About this task:
Return every line of the data below that includes the string "bars".

Records from a data collection:
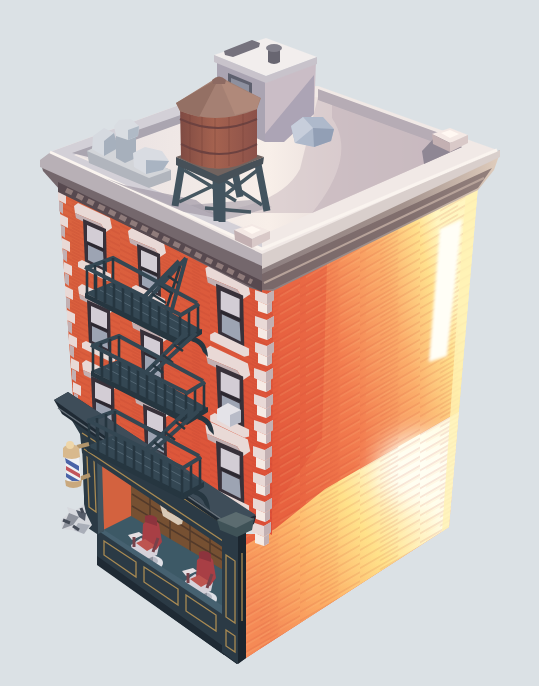
<!DOCTYPE html>
<html lang="en">
<head>
<meta charset="utf-8">
<title>Corner barbershop building</title>
<style>
:root{--sky:#dbe1e5;--brick:#e2603f;--stone:#e9d9d6;--stone-shade:#c3b0b2;--iron:#344753;--iron-dark:#263640;--shop:#2b3a45;--shop-dark:#1f2a34;--gold:#a98a52;--wood:#8d5a4e;--red:#a83f45}
html,body{margin:0;background:var(--sky);overflow:hidden}
svg{display:block}
.stone{fill:var(--stone)}.stone-shade{fill:var(--stone-shade)}
.iron{fill:var(--iron)}.iron-dark{fill:var(--iron-dark)}
.shop{fill:var(--shop)}.shop-dark{fill:var(--shop-dark)}
.rail{fill:none;stroke:var(--iron);stroke-width:4}
.bars{fill:none;stroke:var(--iron-dark);stroke-width:2.6}
.trim{fill:none;stroke:var(--gold);stroke-width:1.3}
</style>
</head>
<body>
<svg width="539" height="686" viewBox="0 0 539 686" role="img" aria-label="Four-storey brick building with a barbershop, fire escape and rooftop water tower">
<defs>
<linearGradient id="sunWall" gradientUnits="userSpaceOnUse" x1="262" y1="400" x2="470" y2="345">
<stop offset="0" stop-color="#e8623f"/><stop offset=".4" stop-color="#f37d4f"/><stop offset=".7" stop-color="#fbad6a"/><stop offset=".9" stop-color="#ffe08c"/><stop offset="1" stop-color="#fff6c0"/>
</linearGradient>
<linearGradient id="sunLower" gradientUnits="userSpaceOnUse" x1="248" y1="600" x2="425" y2="490">
<stop offset="0" stop-color="#f58a56"/><stop offset=".35" stop-color="#fdb267"/><stop offset=".65" stop-color="#ffe28a"/><stop offset="1" stop-color="#fffde6"/>
</linearGradient>
<linearGradient id="frontWall" x1="0" y1="0" x2="1" y2="1"><stop offset="0" stop-color="#d9643f"/><stop offset="1" stop-color="#df5038"/></linearGradient>
<linearGradient id="roofFloor" x1="0" y1="0" x2="1" y2="0"><stop offset="0" stop-color="#e6dfe1"/><stop offset=".5" stop-color="#f8efe9"/><stop offset="1" stop-color="#cfc0c4"/></linearGradient>
<linearGradient id="tank" x1="0" y1="0" x2="1" y2="0"><stop offset="0" stop-color="#7f4b43"/><stop offset=".45" stop-color="#a5624f"/><stop offset="1" stop-color="#8b5149"/></linearGradient>
<linearGradient id="corniceSun" x1="0" y1="0" x2="1" y2="0"><stop offset="0" stop-color="#8d7f80"/><stop offset=".6" stop-color="#a5948e"/><stop offset="1" stop-color="#e0cdbd"/></linearGradient>
<filter id="glow" x="-40%" y="-40%" width="180%" height="180%"><feGaussianBlur stdDeviation="12"/></filter>
<filter id="soft"><feGaussianBlur stdDeviation="1.5"/></filter>
<pattern id="sideCourses" width="60" height="9" patternUnits="userSpaceOnUse" patternTransform="skewY(-30)"><path d="M0 2H38M20 6H60" stroke="#c9402c" stroke-opacity=".25"/><path d="M6 4H30M40 8H60" stroke="#ffd08a" stroke-opacity=".25"/></pattern>
<pattern id="frontCourses" width="30" height="6" patternUnits="userSpaceOnUse" patternTransform="skewY(27)"><path d="M0 2H20M12 5H30" stroke="#b53c2a" stroke-opacity=".35"/></pattern>
<clipPath id="sideClip"><polygon points="272,284 478,186 449,527 246,658 246,534 272,534"/></clipPath>
<g id="window">
<polygon class="stone" points="-9,-15 -5,-18 27,-3 29,7 23,11 18,3 -1,-5 -8,-8"/>
<polygon class="stone-shade" points="-8,-8 -1,-5 18,3 23,11 18,9 -1,0 -7,-3"/>
<polygon fill="#38313a" points="0,-2 23,8 24,53 2,43"/>
<polygon fill="#d3cdd5" points="4,4 20,11 20,27 4,20"/>
<polygon fill="#9da4b3" points="5,24 20,31 21,47 5,39"/>
<path d="M4 22l17 7" stroke="#2b2830" stroke-width="2"/>
<polygon class="stone" points="-5,41 -1,39 28,53 28,59 24,60 -5,46"/>
</g>
<g id="balcony">
<path class="rail" d="M86 268l27-10 84 45"/>
<path class="bars" d="M95 265v24M104 261v25M113 258v25"/>
<polygon class="iron" points="85,293 115,281 202,330 181,342"/>
<polygon class="iron-dark" points="85,293 181,340 202,329 202,334 181,347 85,298"/>
<path d="M100 290l80 42M110 286l78 42" stroke="#526572"/>
<path class="bars" d="M87 268v28M96 273v26M105 277v26M114 282v26M123 286v26M132 291v26M141 295v26M150 300v26M159 304v26M168 308v28M180 314v30M189 309v28M198 304v28"/>
<path class="rail" d="M85 267l96 48 18-11"/>
<path d="M194 337q13 3 14 20l-5-5q-2-8-12-11z" class="iron-dark"/>
</g>
<g id="quoin"><polygon class="stone" points="0,2 12,6 19,2 19,12 12,17 0,12"/><polygon class="stone-shade" points="12,6 19,2 19,12 12,17"/><polygon fill="#f6ebe5" points="3,13 12,17 17,14 17,23 12,26 3,23"/><polygon class="stone-shade" points="12,17 17,14 17,23 12,26"/></g>
<g id="leftQuoin"><polygon class="stone" points="0,0 8,4 8,14 0,10"/><polygon class="stone-shade" points="1,11 5,13 5,24 1,21"/></g>
<g id="chair">
<ellipse cx="4" cy="21" rx="14" ry="8" fill="#dfe0e6"/><ellipse cx="4" cy="19" rx="9" ry="5" fill="#b8bac5"/>
<path d="M1 8h7v12H1z" fill="#8f929e"/>
<polygon fill="#d6d2da" points="-14,3 -4,-4 14,4 12,13 2,17 -13,9"/>
<path d="M-2-18q9-8 16 0l3 18-6 8-14-7z" fill="var(--red)"/>
<path d="M0-26q7-3 12 2v8l-12-4z" fill="#8c343d"/>
<polygon fill="#bd5550" points="-9,1 0,-3 11,4 2,9"/>
<path d="M-17-7l11-3 4 3-11 5zM-19 13l8-4 4 6-9 5z" fill="#e6dfe2"/>
<path d="M-11-5v10M13-4l-5 14" stroke="#77424a" stroke-width="3"/>
</g>
<g id="finial"><polygon fill="#f4e9e5" points="0,6 18,0 36,7 18,15"/><polygon class="stone-shade" points="0,6 18,15 18,24 1,16"/><polygon fill="#d9c9c8" points="18,15 36,7 36,15 18,24"/><polygon fill="#fff8f2" points="9,5 18,2 27,6 18,10"/></g>
</defs>

<rect width="539" height="686" fill="var(--sky)"/>

<g id="side-wall" clip-path="url(#sideClip)">
<rect x="240" y="180" width="245" height="485" fill="url(#sunWall)"/>
<polygon points="272,290 327,262 322,440 272,510" fill="#df5238" opacity=".4"/>
<polygon points="240,548 275,529 325,489 460,411 460,540 240,665" fill="url(#sunLower)"/>
<ellipse cx="420" cy="470" rx="42" ry="36" fill="#fffef2" filter="url(#glow)"/>
<rect x="240" y="180" width="245" height="485" fill="url(#sideCourses)"/>
<polygon points="440,229 462,219 447,356 429,362" fill="#fffef6" filter="url(#soft)"/>
<polygon points="466,190 480,184 449,530 442,532" fill="#fff3b4" opacity=".8"/>
</g>

<g id="front-wall">
<polygon points="58,184 273,288 272,535 74,412" fill="url(#frontWall)"/>
<polygon points="58,184 273,288 272,535 74,412" fill="url(#frontCourses)"/>
<use href="#leftQuoin" x="58" y="190"/><use href="#leftQuoin" x="60" y="214"/><use href="#leftQuoin" x="62" y="238"/><use href="#leftQuoin" x="64" y="262"/><use href="#leftQuoin" x="65" y="286"/><use href="#leftQuoin" x="67" y="310"/><use href="#leftQuoin" x="69" y="334"/><use href="#leftQuoin" x="71" y="358"/><use href="#leftQuoin" x="73" y="382"/>
<use href="#quoin" x="255" y="288"/><use href="#quoin" x="255" y="314"/><use href="#quoin" x="255" y="340"/><use href="#quoin" x="254" y="366"/><use href="#quoin" x="254" y="392"/><use href="#quoin" x="254" y="418"/><use href="#quoin" x="253" y="444"/><use href="#quoin" x="253" y="470"/><use href="#quoin" x="253" y="496"/><use href="#quoin" x="252" y="520"/>
<use href="#window" x="83" y="221"/><use href="#window" x="87" y="302"/><use href="#window" x="91" y="378"/>
<use href="#window" x="137" y="246"/><use href="#window" x="140" y="331"/><use href="#window" x="143" y="406"/>
<use href="#window" transform="translate(216 286) scale(1.18)"/><use href="#window" transform="translate(216 367) scale(1.18)"/><use href="#window" transform="translate(216 443) scale(1.18)"/>
<polygon fill="#e4e3e8" points="217,409 228,403 241,410 241,422 230,427 217,420"/><polygon fill="#b9bcc8" points="230,415 241,410 241,422 230,427"/>
</g>

<g id="roof-cornice">
<polygon points="40,160 262,262 262,291 250,288 60,190 43,171" fill="#74676c"/>
<polygon points="58,182 262,281 262,292 58,192" fill="#57494f"/>
<path d="M66 190l186 92" stroke="#8f7b7a" stroke-width="5" stroke-dasharray="7 5"/>
<polygon points="262,262 500,153 494,170 478,190 273,291 262,290" fill="url(#corniceSun)"/>
<polygon points="262,274 492,168 478,188 273,289 262,290" fill="#6d5b5c" opacity=".65"/>
<path d="M264 283L484 178" stroke="#b7a39a" stroke-width="2"/>
<polygon points="40,160 52,151 262,246 500,150 500,156 262,266 40,167" fill="#b8b0b6"/>
<polygon points="262,251 500,150 500,157 262,269" fill="#d9cfcc"/>
</g>

<g id="roof">
<polygon points="50,152 215,92 318,86 497,150 262,254" fill="#f1e9e6"/>
<polygon points="74,153 216,103 318,97 462,147 262,235" fill="url(#roofFloor)"/>
<path d="M318 97l144 50-150 66-110 0q78-6 98-44z" fill="#cfc0c5" opacity=".6"/>
<path d="M332 118q26 38-20 95l150-66-130-46z" fill="#bdaeb5" opacity=".45"/>
<polygon points="318,89 442,134 436,143 318,100" fill="#b6acb5"/>
<polygon points="422,151 436,136 462,147 424,164" fill="#8f8794"/>
<polygon points="50,152 215,92 216,103 74,155 262,236 262,248" fill="#d3d0d7"/>
<polygon points="72,153 215,103 215,111 88,157" fill="#aaa5b0"/>
<path d="M50 152L262 249 497 150" fill="none" stroke="#faf4ef" stroke-width="3"/>
<polygon points="105,178 124,185 196,200 222,219 184,212" fill="#aaa3ae" opacity=".8"/>
<use href="#finial" x="432" y="128"/><use href="#finial" x="234" y="224"/>
</g>

<g id="stair-house">
<polygon points="217,58 265,80 265,142 217,120" fill="#aaa4b2"/>
<polygon points="265,80 316,61 314,114 265,142" fill="#cabdc6"/>
<polygon points="265,134 314,75 314,114 284,142 265,142" fill="#aca4b5"/>
<polygon points="228,73 252,83 252,112 228,102" fill="#5e606e"/><polygon points="231,78 249,85 249,108 231,100" fill="#8d909f"/>
<polygon points="214,55 266,38 317,57 266,76" fill="#f2eeed"/>
<polygon points="214,55 266,76 317,57 317,64 266,83 214,62" fill="#c8c3cb"/>
<polygon points="224,51 252,40 260,43 259,47 233,57 225,55" fill="#75727d"/>
<path d="M268 49h12v13q-6 4-12 0z" fill="#686671"/><ellipse cx="274" cy="48" rx="8" ry="4" fill="#82808b"/>
<polygon points="291,126 303,117 323,117 334,129 331,141 314,147 295,143" fill="#aeb9cb"/><polygon points="291,126 303,117 313,128 295,143" fill="#c7cedb"/><polygon points="313,128 334,129 331,141 314,147" fill="#929fb5"/>
</g>

<g id="vents">
<polygon points="87,151 104,143 171,170 171,180 149,188 89,163" fill="#b1b5bd"/><polygon points="87,151 104,143 171,170 149,178" fill="#d3d5d9"/>
<polygon points="93,136 104,128 114,133 118,148 104,156 92,149" fill="#d6dae0"/><polygon points="104,141 114,133 118,148 104,156" fill="#a6b0bd"/>
<path d="M116 134h20v24l-11 5-9-5z" fill="#a7b0bc"/><polygon points="114,126 119,120 131,119 139,126 138,136 128,140 116,136" fill="#d9dde2"/><polygon points="128,130 139,126 138,136 128,140" fill="#b0bac6"/>
<polygon points="133,153 145,147 162,151 169,161 163,170 146,174 134,167" fill="#d9dce2"/><polygon points="146,160 169,161 163,170 146,174" fill="#a9b4c2"/>
</g>

<g id="water-tower">
<polygon points="190,205 225,220 272,207 250,200" fill="#a49da8" opacity=".6"/>
<path d="M184 170l52 31M217 184l-38 18M221 198l38-29M224 180l38 25M205 208l46 4" stroke="#465761" stroke-width="3.5"/>
<path d="M182 164l-7 42M216 176l1 45M222 176v46M258 164l9 47M235 172l5 25" stroke="#43545f" stroke-width="7"/>
<polygon points="176,157 218,174 264,157 263,164 219,184 176,165" fill="#465058"/>
<polygon points="176,157 218,142 264,157 218,176" fill="#71635f"/>
<path d="M180 105q38 18 77 0v52q-37 23-76 1z" fill="url(#tank)"/>
<path d="M180 119q38 18 77 0M181 144q38 20 76 0" fill="none" stroke="#6d4240" stroke-width="2"/>
<path d="M190 112v50M202 115v51M215 117v51M229 116v50M243 113v49" stroke="#723f38" stroke-opacity=".45"/>
<path d="M176 103l37-23q6-5 13 0l35 18-4 11q-40 17-77 2z" fill="#a58073"/>
<path d="M219 78l-43 25 4 8 19 6z" fill="#947064"/><path d="M219 78l41 20-3 11-22 6z" fill="#b0897a"/>
<path d="M212 80q7-7 14 0l-1 4h-12z" fill="#8d6a62"/>
</g>

<g id="shop-interior">
<polygon points="82,433 246,528 246,658 237,664 97,562 97,532 85,526" class="shop-dark"/>
<polygon points="101,462 131,483 131,518 103,532" fill="#d3623f"/>
<polygon points="131,481 224,542 224,571 131,517" fill="#765032"/>
<path d="M132 494l92 58M132 506l92 55M150 494v34M170 507v33M190 520v32M210 534v29" stroke="#533a2a" stroke-width="1.5"/>
<polygon points="103,530 131,516 225,571 225,616" fill="#3d5966"/>
<polygon points="160,505 165,504 167,511 178,517 181,514 184,516 182,524 178,525 163,516" fill="#d9c9b6"/>
<use href="#chair" x="145" y="542"/>
<use href="#chair" x="199" y="578"/>
</g>

<g id="storefront">
<polygon points="97,530 224,613 224,655 97,564" class="shop"/>
<polygon points="97,530 101,528 226,608 225,616" fill="#466170"/>
<polygon points="97,556 237,656 237,664 97,565" class="shop-dark"/>
<path class="trim" d="M104 541l32 21v15l-32-22zM144 567l34 22v16l-34-23zM186 595l30 20v16l-30-20z"/>
<polygon points="82,436 97,448 104,531 97,534 85,526" class="shop"/><polygon points="97,448 102,462 104,531 98,534" fill="#41545f"/><path class="trim" d="M87 455l7 5 2 52-7-5z"/>
<polygon points="68,414 224,515 224,548 82,453 80,434" class="shop"/>
<path class="trim" d="M82 433l140 90M84 449l139 92"/>
<polygon points="222,524 238,534 238,664 222,652" class="shop"/><polygon points="238,534 246,528 246,658 238,664" fill="#1b252e"/>
<path class="trim" d="M226 555l9 6v62l-9-6zM226 630l9 6v16l-9-6zM242 553v68"/>
<polygon points="54,400 68,392 256,516 254,524 236,534 62,414" class="shop-dark"/>
<polygon points="54,400 68,392 256,515 231,525" fill="#3e4d59"/>
<path d="M58 408l178 121 18-10" fill="none" stroke="#667079" stroke-width="1.5"/>
<polygon points="217,520 236,512 254,519 252,530 237,537 220,530" fill="#3f5257"/><polygon points="217,520 236,512 254,519 236,528" fill="#5c6c70"/>
</g>

<g id="fire-escape">
<path class="rail" d="M186 258l-42 46M186 258l-15 55M179 261l-38 39"/>
<path class="bars" d="M180 266l-14 44M152 294l14 9M160 285l13 9M168 276l10 7"/>
<use href="#balcony"/>
<path class="rail" d="M196 333l-49 45M187 332l-43 42"/><path class="bars" d="M153 365l10 8M163 355l10 8M174 345l9 6"/>
<use href="#balcony" x="6" y="78"/>
<path class="rail" d="M198 411l-50 44M188 410l-44 41"/><path class="bars" d="M154 442l10 8M165 432l10 8M176 422l9 7"/>
<use href="#balcony" x="2" y="153"/>
</g>

<g id="barber-pole">
<path d="M77 447l12-3M79 479l11-4" stroke="#b1946a" stroke-width="4"/>
<polygon points="65,456 79,457 81,482 67,482" fill="#eef0f4"/>
<path d="M65 458l14 8v5l-13-8zM66 473l14 8h-8l-6-4z" fill="#4a64a8"/><path d="M66 466l14 8v4l-14-8z" fill="#c2545b"/>
<path d="M63 448q8-8 16 0l1 9q-8 4-17 0z" fill="#d8b98d"/><circle cx="70" cy="445" r="4" fill="#eed6a9"/><path d="M65 480q8 3 17 0l-1 6q-8 4-15 0z" fill="#c9a87d"/>
</g>

<g id="street-planter">
<polygon points="61,520 69,513 67,507 76,510 84,504 86,513 92,525 84,534 72,530 62,529" fill="#d6d8dd"/>
<polygon points="69,513 79,517 73,525 62,529" fill="#8e929c"/><polygon points="76,510 86,513 85,521 79,517" fill="#555c69"/><polygon points="78,523 90,525 84,534 74,530" fill="#a9aeb8"/><path d="M63 520l7 3M81 508l2 5M73 526l6 4" stroke="#454b57" stroke-width="3"/>
</g>
</svg>
</body>
</html>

Finished task:
.bars{fill:none;stroke:var(--iron-dark);stroke-width:2.6}
<path class="bars" d="M95 265v24M104 261v25M113 258v25"/>
<path class="bars" d="M87 268v28M96 273v26M105 277v26M114 282v26M123 286v26M132 291v26M141 295v26M150 300v26M159 304v26M168 308v28M180 314v30M189 309v28M198 304v28"/>
<path class="bars" d="M180 266l-14 44M152 294l14 9M160 285l13 9M168 276l10 7"/>
<path class="rail" d="M196 333l-49 45M187 332l-43 42"/><path class="bars" d="M153 365l10 8M163 355l10 8M174 345l9 6"/>
<path class="rail" d="M198 411l-50 44M188 410l-44 41"/><path class="bars" d="M154 442l10 8M165 432l10 8M176 422l9 7"/>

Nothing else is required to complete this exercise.